Let’s Talk about the Bitter End(s)

College is an odd time to be think­ing about death, especially if you’re quickly approaching your degree. Universities are sold to students like a new womb—places that we will hibernate, take in nutrients, and are reborn into the actual world when we have completed our development. When I came to school, I genuinely thought of college as a source of new life.

Sure, all of that is true to a degree. But more than that, college is a crash course in the brutal and bitter ends that riddle life. Out of curiosity, I tried to find out the number of college students who either die while enrolled in school or have somebody close to them die.

That would have been really fascinat­ing information to have, if it wasn’t eternally lost somewhere in the sea of articles about college student suicides, alcohol poisonings, and drug overdos­es.

In my desperate attempt to find some statistics, I typed “how many college students die” like a mad man into Google over and over, but I only received bleaker and bleaker results. At first, I wanted to ignore the correlation be­tween substance and suicide, but it proved to be too hard.

I am a rather tame fellow, never hav­ing experimented with drugs really and only drinking modestly. But college kids are just into partying, right? It’s normal. Eight freshmen die within a week of the 2014 school year starting and that is just how things—wait, what?

Eight kids died in their first month of classes at various universities in Sep­tember 2014 while under the influence of some substance. This is only more terrifying when you realize that it’s not particularly strange. The most danger­ous time to be a college student is your first year.

According to responses on Twitter to the death of a freshman at Washing­ton State University in fall of 2013, it is the victim’s own fault for “not being able to handle their [expletive deleted].” In­terestingly enough, that expletive is not the one you would expect.

The fact that so many students, es­pecially upperclassman, would respond in such a cold manner is telling of what one of the actual issues might be. Sure, excessive partying is dangerous, but it’s even more dangerous for freshman try­ing to keep up with the bunch of alcohol and drug abusing, angst fuelled nihilists that comprise the upper classes of the average American university.

Alright, I will admit that particular phrasing sounds accusatory. I do have to stick by it, however. Historically speaking, substance abuse and suicide rates don’t go up because people are partying too hard—they go up because folks are depressed.

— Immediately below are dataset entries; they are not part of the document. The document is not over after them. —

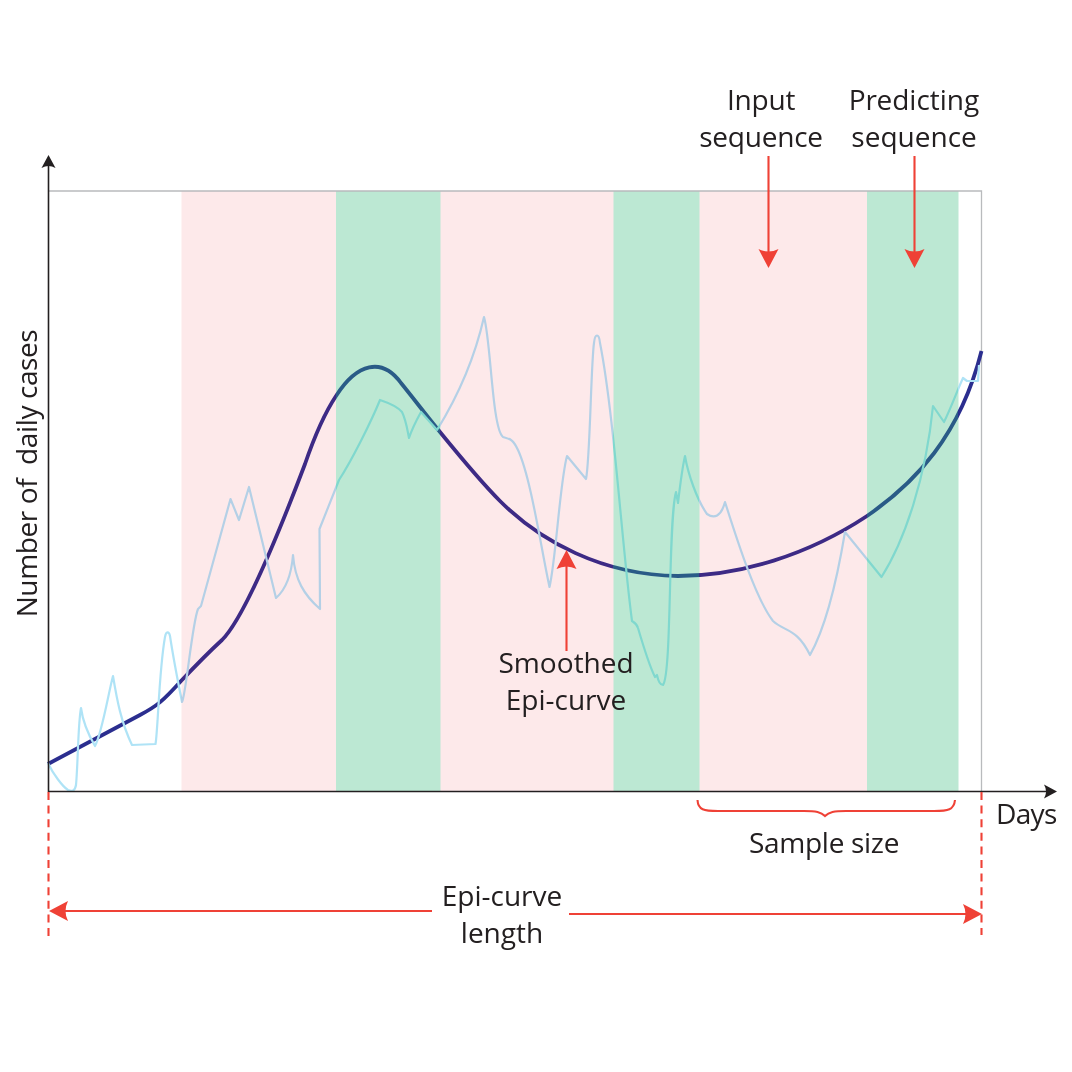
<!DOCTYPE html>
<html lang="en">
<head>
<meta charset="utf-8">
<title>Epi-curve sampling diagram</title>
<style>
:root {
  --paper: #ffffff;
  --ink: #231f20;
  --frame: #b9bbbd;
  --input-band: #fde9ea;
  --predict-band: #bce8d3;
  --marker: #ef4136;
  --daily-plain: #afe3f6;
  --daily-input: #b4d0e6;
  --daily-predict: #80d8ce;
  --smooth-plain: #2b2e8f;
  --smooth-input: #3d2a85;
  --smooth-predict: #2a5b87;
}
* { box-sizing: border-box; }
html, body { margin: 0; }
body { width: 1072px; height: 1072px; overflow: hidden; background: var(--paper); }
.diagram {
  position: relative;
  width: 1072px;
  height: 1072px;
  overflow: hidden;
  color: var(--ink);
  font: 28px/37px "Open Sans", "Noto Sans", sans-serif;
}
.chart { position: absolute; inset: 0; display: block; }
.label {
  position: absolute;
  margin: 0;
  width: 180px;
  text-align: center;
  white-space: pre;
}
.label-input { left: 671px; top: 81px; letter-spacing: -0.2px; }
.label-predicting { left: 824px; top: 81px; }
.label-smoothed { left: 476px; top: 644px; }
.label-sample { left: 734px; top: 824px; letter-spacing: -0.3px; }
.label-length { left: 412px; top: 877px; }
.label-days { left: 996px; top: 795px; width: 70px; text-align: left; letter-spacing: -0.7px; }
.label-cases { left: -124px; top: 455px; width: 300px; transform: rotate(-90deg); letter-spacing: -0.4px; }
.input-band { fill: var(--input-band); }
.predict-band { fill: var(--predict-band); }
.frame { fill: none; stroke: var(--frame); stroke-width: 1.3; }
.axis { fill: none; stroke: var(--ink); stroke-width: 1.6; }
.axis-tip { fill: var(--ink); }
.daily { fill: none; stroke: url(#daily-ink); stroke-width: 2.2; stroke-linejoin: round; }
.smooth { fill: none; stroke: url(#smooth-ink); stroke-width: 3.8; }
.pointer { fill: none; stroke: var(--marker); stroke-width: 2.1; }
.pointer-tip { fill: var(--marker); }
.limit { stroke: var(--marker); stroke-width: 2.1; stroke-dasharray: 8 5.6; }
.plain-daily { stop-color: var(--daily-plain); }
.input-daily { stop-color: var(--daily-input); }
.predict-daily { stop-color: var(--daily-predict); }
.plain-smooth { stop-color: var(--smooth-plain); }
.input-smooth { stop-color: var(--smooth-input); }
.predict-smooth { stop-color: var(--smooth-predict); }
</style>
</head>
<body>
<main class="diagram">
  <svg class="chart" width="1072" height="1072" viewBox="0 0 1072 1072" role="img" aria-label="Daily cases over time with a smoothed epi-curve and alternating input and predicting sequences">
    <defs>
      <linearGradient id="daily-ink" gradientUnits="userSpaceOnUse" x1="0" y1="0" x2="1000" y2="0">
        <stop class="plain-daily" offset=".181"/><stop class="input-daily" offset=".181"/>
        <stop class="input-daily" offset=".336"/><stop class="predict-daily" offset=".336"/>
        <stop class="predict-daily" offset=".44"/><stop class="input-daily" offset=".44"/>
        <stop class="input-daily" offset=".613"/><stop class="predict-daily" offset=".613"/>
        <stop class="predict-daily" offset=".699"/><stop class="input-daily" offset=".699"/>
        <stop class="input-daily" offset=".867"/><stop class="predict-daily" offset=".867"/>
        <stop class="predict-daily" offset=".958"/><stop class="plain-daily" offset=".958"/>
      </linearGradient>
      <linearGradient id="smooth-ink" gradientUnits="userSpaceOnUse" x1="0" y1="0" x2="1000" y2="0">
        <stop class="plain-smooth" offset=".181"/><stop class="input-smooth" offset=".181"/>
        <stop class="input-smooth" offset=".336"/><stop class="predict-smooth" offset=".336"/>
        <stop class="predict-smooth" offset=".44"/><stop class="input-smooth" offset=".44"/>
        <stop class="input-smooth" offset=".613"/><stop class="predict-smooth" offset=".613"/>
        <stop class="predict-smooth" offset=".699"/><stop class="input-smooth" offset=".699"/>
        <stop class="input-smooth" offset=".867"/><stop class="predict-smooth" offset=".867"/>
        <stop class="predict-smooth" offset=".958"/><stop class="plain-smooth" offset=".958"/>
      </linearGradient>
      <path id="arrowhead" class="pointer-tip" d="M0 0 L-10 -19 Q0 -14 10 -19 Z"/>
      <path id="axis-head" class="axis-tip" d="M0 0 L-7 -13 Q0 -9 7 -13 Z"/>
    </defs>

    <g id="sequence-bands">
      <rect class="input-band" x="181.5" y="191" width="155" height="600"/>
      <rect class="input-band" x="440" y="191" width="174" height="600"/>
      <rect class="input-band" x="699" y="191" width="169" height="600"/>
      <rect class="predict-band" x="336" y="191" width="104.5" height="600"/>
      <rect class="predict-band" x="613.5" y="191" width="86" height="600"/>
      <rect class="predict-band" x="867" y="191" width="91.5" height="600"/>
    </g>
    <path class="frame" d="M48 191 H981.5 V791"/>

    <path id="smoothed-curve" class="smooth" d="M48 764 L140 715 C157 706 163 701 181 681 C199 662 210 651 222 640 C244 618 280 530 305 464 C316 432 326 411 336 396 C357 363 382 357 401 383 C414 399 426 415 440 432 C462 459 482 483 500 501 C540 541 602 575 678 576 C740 576 808 555 867 516 C915 483 960 436 981.5 351"/>
    <path id="daily-curve" class="daily" d="M48 763 C53 774 63 787 68 790 C72 792 75 791 76 785 C78 764 78 723 81 708 C83 723 88 734 95 746 C102 733 108 695 113 676 C117 700 121 722 132 745 L155.500 744 C158 730 159 670 165 637 C166 631 169 631 170 636 C173 656 178 682 182 702 C186 695 192 624 198 609 L201 606 L230.500 499 L239 520 L249 487 L276 598 C284 591 291 580 293 555 C295 580 304 595 320 609 L319.500 529 L339 480 C352 460 371 422 380 400 C389 403 397 406 402 412 C406 420 407 428 409 438 C412 429 416 421 421 412 L437 430 C455 401 474 361 484 317 C491 341 492 428 503 437 C510 439 513 439 518 450 C531 478 541 548 549.500 587 C556 559 560 481 567 456 L586 479 C590 461 591 363 594 343 C595 333 599 333 600 343 C614 414 622 546 632 621 C635 623 637 624 638 628 C643 645 651 669 655 677 L657 675 C658 680 660 685 663 685 C672 673 668 520 676 492 L678 503 C680 486 682 469 685 456 C688 474 697 500 707 514 C714 519 721 517 725 502 C738 543 756 599 773 621 C785 632 797 628 810 655 C827 625 838 574 845 532 L881.500 577 C905 540 926 477 933 406 L944 422 C951 408 957 391 963 378 L967 381 H978 L979 365"/>

    <g id="axes">
      <path class="axis" d="M48.500 164 V791.500 H1048"/>
      <use href="#axis-head" transform="translate(48.500 155) rotate(180)"/>
      <use href="#axis-head" transform="translate(1057 791.500) rotate(-90)"/>
    </g>

    <g id="sequence-pointers">
      <path class="pointer" d="M768.500 156 V252 M914.500 156 V252 M566.500 651 V566"/>
      <use href="#arrowhead" transform="translate(768.500 268)"/>
      <use href="#arrowhead" transform="translate(914.500 268)"/>
      <use href="#arrowhead" transform="translate(566.500 550) rotate(180)"/>
    </g>

    <path id="sample-brace" class="pointer" d="M697.500 800 C698 810 704 811 718 811 H804 C816 811 821 812 825 816 C829 812 834 811 846 811 H934 C948 811 954 810 955 800"/>

    <g id="curve-length">
      <line class="limit" x1="48.500" y1="792" x2="48.500" y2="938"/>
      <line class="limit" x1="981.500" y1="792" x2="981.500" y2="935"/>
      <path class="pointer" d="M64 911 H432 M569 914 H968"/>
      <use href="#arrowhead" transform="translate(49 911) rotate(90)"/>
      <use href="#arrowhead" transform="translate(982 914) rotate(-90)"/>
    </g>
  </svg>

  <p class="label label-input">Input<br>sequence</p>
  <p class="label label-predicting">Predicting<br>sequence</p>
  <p class="label label-cases">Number of  daily cases</p>
  <p class="label label-smoothed">Smoothed<br>Epi-curve</p>
  <p class="label label-days">Days</p>
  <p class="label label-sample">Sample size</p>
  <p class="label label-length">Epi-curve<br>length</p>
</main>
</body>
</html>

Depression is a very serious issue that I am not even going to pretend to understand. But it does provide for me the connection between substance and suicide that I so desperately wanted to ignore. Comedian Michael Ian Black once pointed out that every year, we lose a great comedic mind to overdose or suicide, all because we don’t know how to talk about our feelings.

College students are depressed. Once again, I tried to research the numbers on this, but instead just found guides for parents on how to deal with this issue, along with confusing yet haunting graphs in which every line was on a downward spiral, and a disturbing amount of articles with the phrase “de­pressed and alone” in their titles.

This article was originally supposed to be about the experience of death as a college student. But I think it turned into something a little darker, because there is something more devious and vague than the grim reaper haunting college students.

We’re surrounded by ends in gen­eral— the end of our childhood, our educations, our loved ones, marriages, friendships, and you can fill in the rest with your own imagination or experi­ences. There is probably a solution, but I don’t know what it is. All I can suggest is regret for those who don’t survive and a cocktail of silent terror and genuine hopefulness for those of us who do.